[Material to process]:
^^^^^^^^^^^^^^^^
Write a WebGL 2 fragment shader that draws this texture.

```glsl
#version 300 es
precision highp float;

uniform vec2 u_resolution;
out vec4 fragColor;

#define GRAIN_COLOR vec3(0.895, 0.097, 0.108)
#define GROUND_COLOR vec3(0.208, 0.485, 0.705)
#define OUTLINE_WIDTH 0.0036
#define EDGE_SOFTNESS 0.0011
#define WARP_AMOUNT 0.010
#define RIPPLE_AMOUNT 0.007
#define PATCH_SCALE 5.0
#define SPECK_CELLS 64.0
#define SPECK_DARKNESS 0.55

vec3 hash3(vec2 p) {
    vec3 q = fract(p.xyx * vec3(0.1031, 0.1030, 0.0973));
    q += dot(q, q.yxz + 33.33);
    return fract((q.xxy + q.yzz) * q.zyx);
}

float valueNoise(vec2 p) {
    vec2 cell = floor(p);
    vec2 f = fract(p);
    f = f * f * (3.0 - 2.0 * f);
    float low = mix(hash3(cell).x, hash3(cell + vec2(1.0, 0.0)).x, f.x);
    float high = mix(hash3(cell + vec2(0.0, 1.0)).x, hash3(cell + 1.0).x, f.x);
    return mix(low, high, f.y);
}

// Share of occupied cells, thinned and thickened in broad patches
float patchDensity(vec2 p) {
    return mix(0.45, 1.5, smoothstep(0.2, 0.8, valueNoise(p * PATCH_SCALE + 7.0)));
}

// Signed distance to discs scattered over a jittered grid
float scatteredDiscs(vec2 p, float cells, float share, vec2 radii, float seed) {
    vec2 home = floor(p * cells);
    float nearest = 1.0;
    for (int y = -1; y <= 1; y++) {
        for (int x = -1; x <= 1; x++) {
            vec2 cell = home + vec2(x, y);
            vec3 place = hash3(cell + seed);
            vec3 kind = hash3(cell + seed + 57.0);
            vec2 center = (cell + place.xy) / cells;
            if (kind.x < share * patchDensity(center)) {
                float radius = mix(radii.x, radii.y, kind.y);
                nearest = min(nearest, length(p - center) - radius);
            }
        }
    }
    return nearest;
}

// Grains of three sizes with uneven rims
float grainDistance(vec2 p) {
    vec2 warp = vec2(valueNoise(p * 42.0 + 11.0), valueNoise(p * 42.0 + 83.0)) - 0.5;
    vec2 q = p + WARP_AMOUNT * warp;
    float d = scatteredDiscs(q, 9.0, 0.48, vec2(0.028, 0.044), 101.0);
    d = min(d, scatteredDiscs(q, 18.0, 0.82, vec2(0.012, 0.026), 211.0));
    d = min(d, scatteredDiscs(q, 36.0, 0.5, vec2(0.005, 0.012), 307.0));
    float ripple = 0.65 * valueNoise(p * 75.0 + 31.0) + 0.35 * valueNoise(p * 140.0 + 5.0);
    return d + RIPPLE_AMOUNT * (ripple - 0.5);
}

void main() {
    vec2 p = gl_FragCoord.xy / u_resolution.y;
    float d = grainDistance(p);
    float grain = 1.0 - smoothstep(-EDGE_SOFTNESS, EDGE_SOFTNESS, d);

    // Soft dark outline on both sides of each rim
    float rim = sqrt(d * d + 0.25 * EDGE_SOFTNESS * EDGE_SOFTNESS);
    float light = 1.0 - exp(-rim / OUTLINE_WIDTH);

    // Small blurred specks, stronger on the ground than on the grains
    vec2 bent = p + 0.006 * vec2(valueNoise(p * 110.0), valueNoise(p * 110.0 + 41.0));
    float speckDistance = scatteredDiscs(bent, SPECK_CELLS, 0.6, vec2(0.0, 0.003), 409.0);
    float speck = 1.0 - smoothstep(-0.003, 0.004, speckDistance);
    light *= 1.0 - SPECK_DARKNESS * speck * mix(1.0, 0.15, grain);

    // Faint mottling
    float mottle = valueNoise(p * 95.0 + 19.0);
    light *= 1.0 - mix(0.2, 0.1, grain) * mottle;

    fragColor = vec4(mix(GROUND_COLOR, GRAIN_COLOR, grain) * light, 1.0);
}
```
^^^^^^^^^^^^^^^^
Your task is to reproduce all of the records exactly.

[Written response]:
Write a WebGL 2 fragment shader that draws this texture.

```glsl
#version 300 es
precision highp float;

uniform vec2 u_resolution;
out vec4 fragColor;

#define GRAIN_COLOR vec3(0.895, 0.097, 0.108)
#define GROUND_COLOR vec3(0.208, 0.485, 0.705)
#define OUTLINE_WIDTH 0.0036
#define EDGE_SOFTNESS 0.0011
#define WARP_AMOUNT 0.010
#define RIPPLE_AMOUNT 0.007
#define PATCH_SCALE 5.0
#define SPECK_CELLS 64.0
#define SPECK_DARKNESS 0.55

vec3 hash3(vec2 p) {
    vec3 q = fract(p.xyx * vec3(0.1031, 0.1030, 0.0973));
    q += dot(q, q.yxz + 33.33);
    return fract((q.xxy + q.yzz) * q.zyx);
}

float valueNoise(vec2 p) {
    vec2 cell = floor(p);
    vec2 f = fract(p);
    f = f * f * (3.0 - 2.0 * f);
    float low = mix(hash3(cell).x, hash3(cell + vec2(1.0, 0.0)).x, f.x);
    float high = mix(hash3(cell + vec2(0.0, 1.0)).x, hash3(cell + 1.0).x, f.x);
    return mix(low, high, f.y);
}

// Share of occupied cells, thinned and thickened in broad patches
float patchDensity(vec2 p) {
    return mix(0.45, 1.5, smoothstep(0.2, 0.8, valueNoise(p * PATCH_SCALE + 7.0)));
}

// Signed distance to discs scattered over a jittered grid
float scatteredDiscs(vec2 p, float cells, float share, vec2 radii, float seed) {
    vec2 home = floor(p * cells);
    float nearest = 1.0;
    for (int y = -1; y <= 1; y++) {
        for (int x = -1; x <= 1; x++) {
            vec2 cell = home + vec2(x, y);
            vec3 place = hash3(cell + seed);
            vec3 kind = hash3(cell + seed + 57.0);
            vec2 center = (cell + place.xy) / cells;
            if (kind.x < share * patchDensity(center)) {
                float radius = mix(radii.x, radii.y, kind.y);
                nearest = min(nearest, length(p - center) - radius);
            }
        }
    }
    return nearest;
}

// Grains of three sizes with uneven rims
float grainDistance(vec2 p) {
    vec2 warp = vec2(valueNoise(p * 42.0 + 11.0), valueNoise(p * 42.0 + 83.0)) - 0.5;
    vec2 q = p + WARP_AMOUNT * warp;
    float d = scatteredDiscs(q, 9.0, 0.48, vec2(0.028, 0.044), 101.0);
    d = min(d, scatteredDiscs(q, 18.0, 0.82, vec2(0.012, 0.026), 211.0));
    d = min(d, scatteredDiscs(q, 36.0, 0.5, vec2(0.005, 0.012), 307.0));
    float ripple = 0.65 * valueNoise(p * 75.0 + 31.0) + 0.35 * valueNoise(p * 140.0 + 5.0);
    return d + RIPPLE_AMOUNT * (ripple - 0.5);
}

void main() {
    vec2 p = gl_FragCoord.xy / u_resolution.y;
    float d = grainDistance(p);
    float grain = 1.0 - smoothstep(-EDGE_SOFTNESS, EDGE_SOFTNESS, d);

    // Soft dark outline on both sides of each rim
    float rim = sqrt(d * d + 0.25 * EDGE_SOFTNESS * EDGE_SOFTNESS);
    float light = 1.0 - exp(-rim / OUTLINE_WIDTH);

    // Small blurred specks, stronger on the ground than on the grains
    vec2 bent = p + 0.006 * vec2(valueNoise(p * 110.0), valueNoise(p * 110.0 + 41.0));
    float speckDistance = scatteredDiscs(bent, SPECK_CELLS, 0.6, vec2(0.0, 0.003), 409.0);
    float speck = 1.0 - smoothstep(-0.003, 0.004, speckDistance);
    light *= 1.0 - SPECK_DARKNESS * speck * mix(1.0, 0.15, grain);

    // Faint mottling
    float mottle = valueNoise(p * 95.0 + 19.0);
    light *= 1.0 - mix(0.2, 0.1, grain) * mottle;

    fragColor = vec4(mix(GROUND_COLOR, GRAIN_COLOR, grain) * light, 1.0);
}
```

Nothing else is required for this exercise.